Before companies can use Open Data (defined as government data that is deliberately shared in a machine-readable format for free reuse by others), it has to earn a reputation for reliability. No company wants to use inconsistent data sets full of errors.
Today, many governments provide Open Data sets which are typically published by many different entities and agents. Unfortunately there are wide variations in this publishing output, in terms of both quality and consistency. Does this mean there are just too many cooks in the kitchen…or is the recipe at fault?
Imagine going to a restaurant where several cooks prepare your meal, each in their own way and using their own styles and flavors. Unfortunately, every time you order a steak with pepper sauce, your meal is likely to look and taste quite different. That’s exactly what is happening with Open Data! Too many departments are publishing their data using their own ‘styles and flavors’, without agreeing on common formats, standards, and vocabularies. Too often, this leaves the user to figure out what the right data model is and, eventually, translate items of data into a single format in order to combine them.

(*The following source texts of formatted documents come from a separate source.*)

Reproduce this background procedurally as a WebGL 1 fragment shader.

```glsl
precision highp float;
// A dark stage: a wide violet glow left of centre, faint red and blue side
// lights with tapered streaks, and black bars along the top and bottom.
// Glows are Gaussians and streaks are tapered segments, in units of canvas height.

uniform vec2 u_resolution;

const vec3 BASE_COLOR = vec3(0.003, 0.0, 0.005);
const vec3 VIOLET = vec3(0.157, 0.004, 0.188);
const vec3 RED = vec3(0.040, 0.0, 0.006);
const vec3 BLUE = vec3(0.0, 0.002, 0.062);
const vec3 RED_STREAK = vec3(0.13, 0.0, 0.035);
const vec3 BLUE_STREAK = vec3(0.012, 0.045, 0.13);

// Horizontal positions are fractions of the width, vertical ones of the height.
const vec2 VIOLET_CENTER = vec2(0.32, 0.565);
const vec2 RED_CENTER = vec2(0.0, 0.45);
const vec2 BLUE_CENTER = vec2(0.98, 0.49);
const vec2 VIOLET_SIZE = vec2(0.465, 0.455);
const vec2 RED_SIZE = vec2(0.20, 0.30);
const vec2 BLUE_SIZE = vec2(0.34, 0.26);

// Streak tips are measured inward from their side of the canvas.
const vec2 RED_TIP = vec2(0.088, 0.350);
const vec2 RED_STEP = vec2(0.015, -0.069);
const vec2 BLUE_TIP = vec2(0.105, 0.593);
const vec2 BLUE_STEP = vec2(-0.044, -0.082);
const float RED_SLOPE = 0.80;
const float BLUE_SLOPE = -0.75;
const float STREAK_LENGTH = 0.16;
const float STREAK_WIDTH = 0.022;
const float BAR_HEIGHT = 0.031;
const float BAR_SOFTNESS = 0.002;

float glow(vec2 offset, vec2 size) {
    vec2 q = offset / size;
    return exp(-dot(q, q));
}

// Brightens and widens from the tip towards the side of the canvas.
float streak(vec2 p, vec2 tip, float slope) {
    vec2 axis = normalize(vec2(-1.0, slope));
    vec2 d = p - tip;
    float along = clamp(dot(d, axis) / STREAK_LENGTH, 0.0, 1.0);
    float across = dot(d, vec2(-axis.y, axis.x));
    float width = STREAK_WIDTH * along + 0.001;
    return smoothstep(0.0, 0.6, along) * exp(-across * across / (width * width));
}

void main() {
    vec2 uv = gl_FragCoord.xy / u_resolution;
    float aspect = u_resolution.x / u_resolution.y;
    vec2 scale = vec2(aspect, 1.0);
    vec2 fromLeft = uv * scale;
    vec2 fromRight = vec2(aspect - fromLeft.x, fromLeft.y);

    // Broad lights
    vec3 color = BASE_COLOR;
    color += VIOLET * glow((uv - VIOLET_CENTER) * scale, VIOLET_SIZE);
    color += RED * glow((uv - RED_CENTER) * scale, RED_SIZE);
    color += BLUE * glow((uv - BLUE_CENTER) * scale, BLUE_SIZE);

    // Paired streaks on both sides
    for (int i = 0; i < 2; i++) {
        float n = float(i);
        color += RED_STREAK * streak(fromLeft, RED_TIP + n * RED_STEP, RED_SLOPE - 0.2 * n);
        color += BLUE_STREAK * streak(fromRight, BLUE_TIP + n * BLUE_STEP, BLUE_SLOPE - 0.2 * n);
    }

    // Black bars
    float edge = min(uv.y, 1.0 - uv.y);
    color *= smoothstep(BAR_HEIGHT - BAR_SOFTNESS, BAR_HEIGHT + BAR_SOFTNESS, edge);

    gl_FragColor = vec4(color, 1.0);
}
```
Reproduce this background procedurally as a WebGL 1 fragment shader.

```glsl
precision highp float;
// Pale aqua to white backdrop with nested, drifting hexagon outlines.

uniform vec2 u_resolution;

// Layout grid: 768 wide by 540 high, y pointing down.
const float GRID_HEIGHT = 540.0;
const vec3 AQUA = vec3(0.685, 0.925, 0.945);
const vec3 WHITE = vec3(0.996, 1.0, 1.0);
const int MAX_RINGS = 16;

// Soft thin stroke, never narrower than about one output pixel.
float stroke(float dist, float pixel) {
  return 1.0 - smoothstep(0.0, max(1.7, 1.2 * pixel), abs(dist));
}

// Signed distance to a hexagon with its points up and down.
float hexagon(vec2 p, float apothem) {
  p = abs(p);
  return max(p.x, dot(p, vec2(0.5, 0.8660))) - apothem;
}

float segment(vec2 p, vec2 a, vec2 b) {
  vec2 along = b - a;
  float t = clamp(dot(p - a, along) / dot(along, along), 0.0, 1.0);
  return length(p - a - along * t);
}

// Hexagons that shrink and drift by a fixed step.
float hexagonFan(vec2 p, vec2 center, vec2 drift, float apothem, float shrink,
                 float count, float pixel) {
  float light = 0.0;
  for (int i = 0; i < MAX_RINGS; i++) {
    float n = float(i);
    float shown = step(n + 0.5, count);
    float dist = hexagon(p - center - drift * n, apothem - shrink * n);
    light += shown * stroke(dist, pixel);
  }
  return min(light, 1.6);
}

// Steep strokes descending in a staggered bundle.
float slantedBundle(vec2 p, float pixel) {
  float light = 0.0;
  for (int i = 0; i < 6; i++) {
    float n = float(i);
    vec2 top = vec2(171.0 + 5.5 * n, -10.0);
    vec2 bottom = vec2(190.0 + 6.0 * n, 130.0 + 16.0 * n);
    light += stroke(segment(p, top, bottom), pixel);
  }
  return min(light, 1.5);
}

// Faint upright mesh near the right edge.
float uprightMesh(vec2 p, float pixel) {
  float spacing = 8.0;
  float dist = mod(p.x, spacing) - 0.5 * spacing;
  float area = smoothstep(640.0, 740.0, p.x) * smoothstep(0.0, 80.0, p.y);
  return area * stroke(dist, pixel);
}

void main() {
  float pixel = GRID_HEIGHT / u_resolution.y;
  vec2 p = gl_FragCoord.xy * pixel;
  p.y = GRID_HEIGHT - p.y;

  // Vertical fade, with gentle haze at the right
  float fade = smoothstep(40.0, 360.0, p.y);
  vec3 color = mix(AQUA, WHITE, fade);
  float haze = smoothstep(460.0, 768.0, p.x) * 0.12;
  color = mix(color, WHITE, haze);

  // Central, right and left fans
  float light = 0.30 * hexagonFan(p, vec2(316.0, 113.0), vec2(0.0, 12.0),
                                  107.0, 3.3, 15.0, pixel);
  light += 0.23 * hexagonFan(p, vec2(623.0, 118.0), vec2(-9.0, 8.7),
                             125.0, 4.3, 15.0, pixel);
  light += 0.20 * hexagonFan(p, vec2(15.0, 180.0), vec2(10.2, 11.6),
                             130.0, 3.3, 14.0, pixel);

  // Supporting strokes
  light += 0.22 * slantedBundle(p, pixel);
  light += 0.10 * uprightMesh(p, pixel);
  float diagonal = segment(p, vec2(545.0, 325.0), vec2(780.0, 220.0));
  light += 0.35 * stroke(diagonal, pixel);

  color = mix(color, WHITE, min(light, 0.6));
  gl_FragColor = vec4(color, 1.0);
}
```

When companies see variation like this, they won’t use the data. When governments adhere to the same recipe at all times, their Open Data is consistent and therefore becomes extremely valuable. As I mentioned in a previous blog, governments must demonstrably recalibrate their standards and processes before Open Data becomes a trusted input source.
Does this sound familiar? Yes, it’s very similar to the process of creating data warehouse and business intelligence solutions. These are processes that have existed for many years. In fact the same tools and techniques – including master data management (MDM) – can be used for Open Data. So governments don’t need a whole new kitchen and, so long as they agree on a recipe and all follow it, there can be multiple cooks.
The ultimate recipe for Open Data success is very simple – the consistent application of agreed publishing structure and rules.
Yves Vanderbeken is an Hewlett Packard Enterprise account chief technologist and lead enterprise architect for the Flemish government and local governments (Flanders). Since 2011, Vanderbeken has been a core team member of the Flemish government’s Open Data team. He defined the technical strategy for setting up the Open Data platform and extracting, transforming, and publishing information in a consistent manner. He is the co-author of the Open Data Handbook published by the Flemish Government in February 2014. Vanderbeken coaches and advises various departments on their Open Data Master Plan and how to disclose data from their source systems to the Open Data platform, ensuring data quality and consistency across data sets.